Your insurance does not cover any costs for COVID-19 screening tests before or after travel, whether preventive or required by a transportation company, the Government of Canada or any other Canadian or foreign government authority.
Yes. Living expenses (meals, accommodation) will be covered by your travel insurance, according to the terms of your contract. The additional costs incurred by changing the date and time of a plane ticket will be covered if you have trip cancellation insurance.
To find out which regions or countries are affected by a consular notification, visit the Government of Canada website.

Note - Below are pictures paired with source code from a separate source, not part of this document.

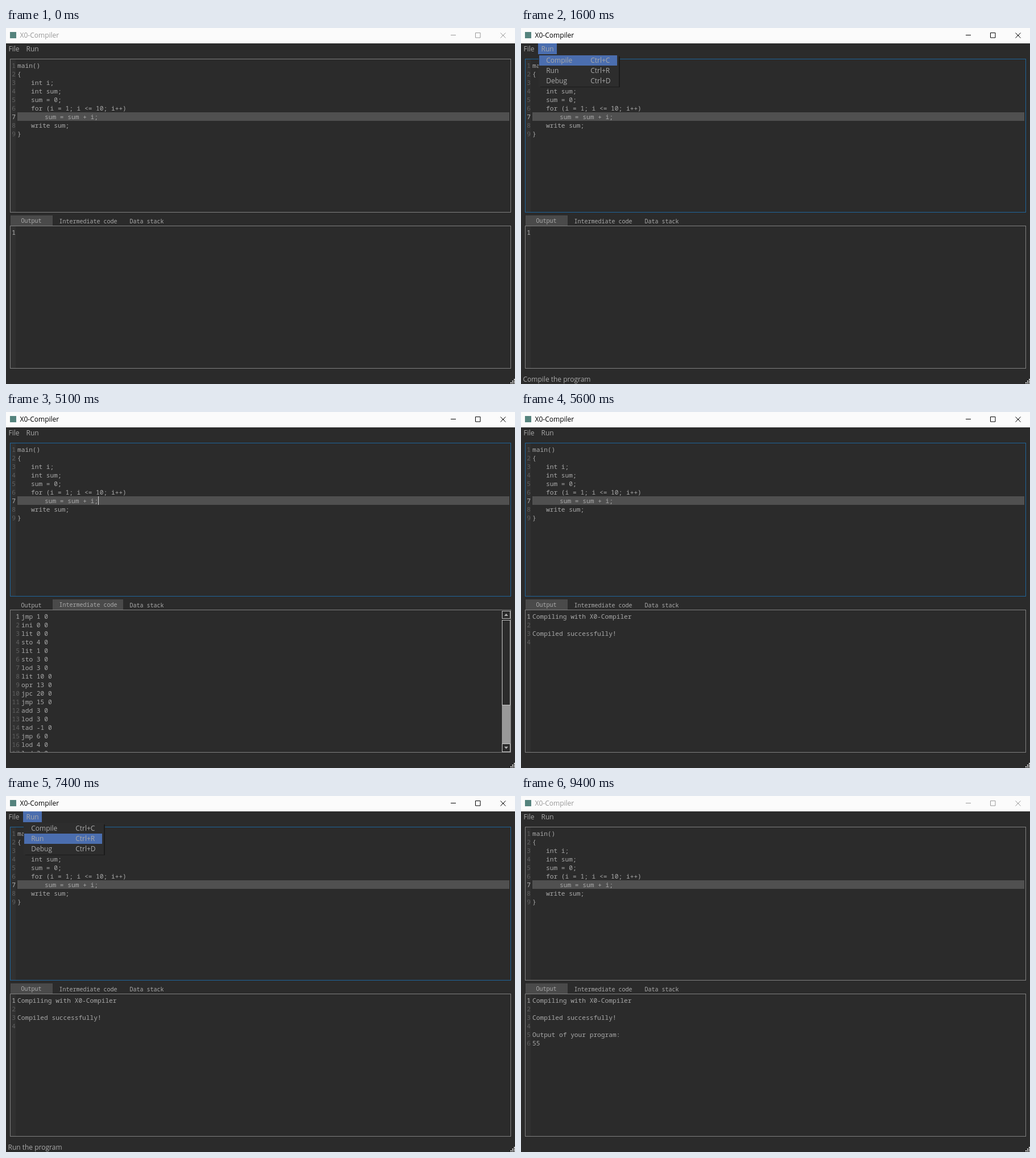
An HTML page that plays this animation: 895 px wide and 625 px high, repeating every 9500 ms.

```html
<!DOCTYPE html>
<html lang="en">
<head>
<meta charset="utf-8">
<title>X0-Compiler</title>
<style>
  html, body { margin: 0; width: 100%; height: 100%; overflow: hidden; background: #2b2b2b; }
  svg { display: block; width: 895px; height: 625px; }
  text { font: 12px "Open Sans", "Noto Sans", sans-serif; fill: #a9a9a9; }
  .code text { font: 11.2px "Noto Sans Mono", monospace; }
  .code .num { fill: #606060; text-anchor: end; }
  .code .current { fill: #b4b4b4; }
  .tabs text { font: 10px "Noto Sans Mono", monospace; }
  .gutter { fill: #313131; }
  .hot { fill: #4b6eaf; }
  .pane { fill: none; stroke: #808080; }

  /* 9.5 s loop with hard steps */
  .step { animation: 9.5s step-end infinite; }
  #title { animation-name: title; }
  #buttons { fill: none; animation-name: buttons; }
  #editor { animation-name: focus; }
  #runHover { animation-name: hover; }
  #menu { animation-name: menu; }
  .compileItem { animation-name: compileItem; }
  .runItem { animation-name: runItem; }
  #caret { animation-name: caret; }
  #output { animation-name: output; }
  #listing { animation-name: listing; }
  #compiled { animation-name: compiled; }
  #ran { animation-name: ran; }

  @keyframes title { 0%, 98.947% { fill: #999; } 9.473% { fill: #000; } }
  @keyframes buttons { 0%, 98.947% { stroke: #999; } 9.473% { stroke: #000; } }
  @keyframes focus { 0%, 98.947% { stroke: #808080; } 9.473% { stroke: #1f659b; } }
  @keyframes hover {
    0%, 23.157%, 84.21% { opacity: 0; }
    6.315%, 72.631% { opacity: 1; }
  }
  @keyframes menu {
    0%, 23.157%, 84.21% { opacity: 0; }
    10.526%, 72.631% { opacity: .55; }
    11.578%, 73.684% { opacity: 1; }
  }
  @keyframes compileItem {
    0%, 23.157%, 77.894% { opacity: 0; }
    16.842%, 75.789% { opacity: 1; }
  }
  @keyframes runItem { 0%, 84.21% { opacity: 0; } 77.894% { opacity: 1; } }
  @keyframes caret {
    0%, 27.368%, 37.894%, 48.421%, 58.947%, 68.421%, 89.473%, 98.947% { opacity: 0; }
    23.157%, 32.631%, 43.157%, 53.684%, 63.157%, 84.21%, 94.736% { opacity: 1; }
  }
  @keyframes output { 0%, 56.842% { opacity: 1; } 40% { opacity: 0; } }
  @keyframes listing { 0%, 56.842% { opacity: 0; } 40% { opacity: 1; } }
  @keyframes compiled { 0% { opacity: 0; } 23.157% { opacity: 1; } }
  @keyframes ran { 0% { opacity: 0; } 84.21% { opacity: 1; } }
</style>
</head>
<body>
<svg viewBox="0 0 895 625">
  <defs>
    <clipPath id="lowerClip"><rect x="8" y="348" width="880" height="249"/></clipPath>
  </defs>
  <rect width="895" height="625" fill="#2b2b2b"/>

  <!-- title bar -->
  <rect width="895" height="27" fill="#fbfbfb"/>
  <rect x="7" y="7" width="11" height="11" fill="#55837d"/>
  <text id="title" class="step" x="24.5" y="17">X0-Compiler</text>
  <path id="buttons" class="step" d="M782 12.5h9M825.5 8.5h8.5v8.5h-8.5zM869.5 8.5l9 9m0-9l-9 9"/>

  <!-- menu bar -->
  <rect id="runHover" class="step hot" x="30" y="27" width="33" height="19"/>
  <text x="4.5" y="41">File</text>
  <text x="35.5" y="41">Run</text>

  <!-- editor -->
  <rect class="gutter" x="8" y="55" width="9" height="268"/>
  <rect x="20" y="148" width="865" height="15" fill="#505050"/>
  <g id="source" class="code"></g>
  <rect id="caret" class="step" x="162" y="148" width="1" height="15" fill="#d4d4d4"/>
  <rect id="editor" class="step pane" x="7.5" y="54.5" width="880" height="269"/>

  <!-- lower pane -->
  <rect class="pane" x="7.5" y="347.5" width="880" height="250"/>
  <g id="output" class="step">
    <g class="tabs">
      <rect x="8" y="329" width="74" height="18" fill="#4a4a4a"/>
      <text x="26.5" y="342">Output</text>
      <text x="93.5" y="343">Intermediate code</text>
    </g>
    <rect class="gutter" x="8" y="348" width="9" height="249"/>
    <g id="first" class="code"></g>
    <g id="compiled" class="code step"></g>
    <g id="ran" class="code step"></g>
  </g>
  <g id="listing" class="step">
    <g class="tabs">
      <rect x="82" y="329" width="124" height="18" fill="#4a4a4a"/>
      <text x="26.5" y="343">Output</text>
      <text x="93.5" y="342">Intermediate code</text>
    </g>
    <rect class="gutter" x="8" y="348" width="16" height="249"/>
    <g id="instructions" class="code" clip-path="url(#lowerClip)"></g>
    <rect x="872" y="348" width="15" height="249" fill="#1c1c1c"/>
    <rect x="872" y="515" width="15" height="67" fill="#999"/>
    <g fill="#2b2b2b" stroke="#c8c8c8">
      <rect x="872.5" y="349.5" width="14" height="13"/>
      <rect x="872.5" y="365.5" width="14" height="149"/>
      <rect x="872.5" y="582.5" width="14" height="14"/>
    </g>
    <path d="M876 358l3.5-4 3.5 4zM876 587.5l3.5 4 3.5-4z" fill="#b4b4b4"/>
  </g>
  <g class="tabs"><text x="217.5" y="343">Data stack</text></g>

  <!-- drop-down menu -->
  <g id="menu" class="step">
    <rect x="34" y="50" width="140" height="54" fill="#1b1b1b"/>
    <rect x="31" y="47" width="141" height="56" fill="#2d2d2d"/>
    <rect class="step hot compileItem" x="32" y="48" width="137" height="18"/>
    <rect class="step hot runItem" x="32" y="66" width="137" height="18"/>
    <text x="44.2" y="61">Compile</text><text x="122.2" y="61">Ctrl+C</text>
    <text x="44.2" y="79">Run</text><text x="122.2" y="79">Ctrl+R</text>
    <text x="44.2" y="97">Debug</text><text x="122.2" y="97">Ctrl+D</text>
  </g>

  <!-- status bar -->
  <text class="step compileItem" x="3.5" y="621">Compile the program</text>
  <text class="step runItem" x="3.5" y="621">Run the program</text>
  <path d="M893 616h2v2h-2zM890 619h2v2h-2zM893 619h2v2h-2zM887 622h2v2h-2zM890 622h2v2h-2zM893 622h2v2h-2z" fill="#e4e4e4"/>
</svg>
<script>
  const LINE = 15, TAB = 24;

  function addText(parent, x, y, content, className) {
    const node = document.createElementNS(parent.namespaceURI, "text");
    node.setAttribute("x", x);
    node.setAttribute("y", y);
    if (className) node.setAttribute("class", className);
    node.textContent = content;
    parent.append(node);
  }

  // Numbered lines; leading tabs become fixed indents.
  function addLines(id, lines, { y, first = 1, current = 1, gutter = 17 }) {
    const parent = document.getElementById(id);
    lines.forEach((line, i) => {
      const number = first + i, baseline = y + (number - 1) * LINE;
      const code = line.trimStart(), indent = line.length - code.length;
      addText(parent, gutter, baseline, number, number === current ? "num current" : "num");
      if (code) addText(parent, gutter + 3 + indent * TAB, baseline, code);
    });
  }

  addLines("source", [
    "main()", "{", "\tint i;", "\tint sum;", "\tsum = 0;",
    "\tfor (i = 1; i <= 10; i++)", "\t\tsum = sum + i;", "\twrite sum;", "}"
  ], { y: 70, current: 7 });

  addLines("first", [""], { y: 363 });
  addText(document.getElementById("compiled"), 20, 363, "Compiling with X0-Compiler");
  addLines("compiled", ["", "Compiled successfully!", ""], { y: 363, first: 2 });
  addLines("ran", ["Output of your program:", "55"], { y: 363, first: 5 });

  addLines("instructions", [
    "jmp 1 0", "ini 0 0", "lit 0 0", "sto 4 0", "lit 1 0", "sto 3 0",
    "lod 3 0", "lit 10 0", "opr 13 0", "jpc 20 0", "jmp 15 0", "add 3 0",
    "lod 3 0", "tad -1 0", "jmp 6 0", "lod 4 0", "lod 3 0"
  ], { y: 363, gutter: 24 });
</script>
</body>
</html>
```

You are covered if you wish to cancel your trip due to the issuance of a level 3 or 4 consular notification, if the notification was not in effect at the time of the purchase of your trip and it is still in effect 14 days before your departure. You are also covered if you contract COVID-19 before your departure or if you are denied boarding due to a positive COVID-19 test. You are not covered if you have to cancel your trip or if you are denied boarding due to an unsatisfied requirement (tests, vaccinations, etc.).
The result of a PCR test or a rapid antigen test (rapid test) is accepted. The test must have been administered by a healthcare professional authorized to perform such a test (screening centre, private laboratory, pharmacy, etc.). You must obtain personalized proof of the result and this must be certified by this healthcare professional. For example, a rapid test carried out in a pharmacy by a pharmacist is accepted on presentation of proof certified by the pharmacist. Rapid home tests (self-tests) are not accepted.
Unfortunately, no. Your insurance contract specifies that a travel credit issued by a travel service provider is considered a refund. You cannot therefore be reimbursed by your trip cancellation insurance for this travel credit, even if that is what you would have preferred.
No. It is your duty to know the requirements before boarding and to ensure that you meet them. If you are not vaccinated or you are unable to prove that you have been vaccinated, and proof of vaccination is required for your destination or your conveyance, you cannot make a claim via your trip cancellation insurance. Requirements may vary from country to country, and even from one travel service provider to another. It is therefore your responsibility to find out.
If you are required to quarantine by the health authorities, your living expenses and the additional costs incurred due to the change of date and time of your conveyance ticket are covered by the trip cancellation insurance.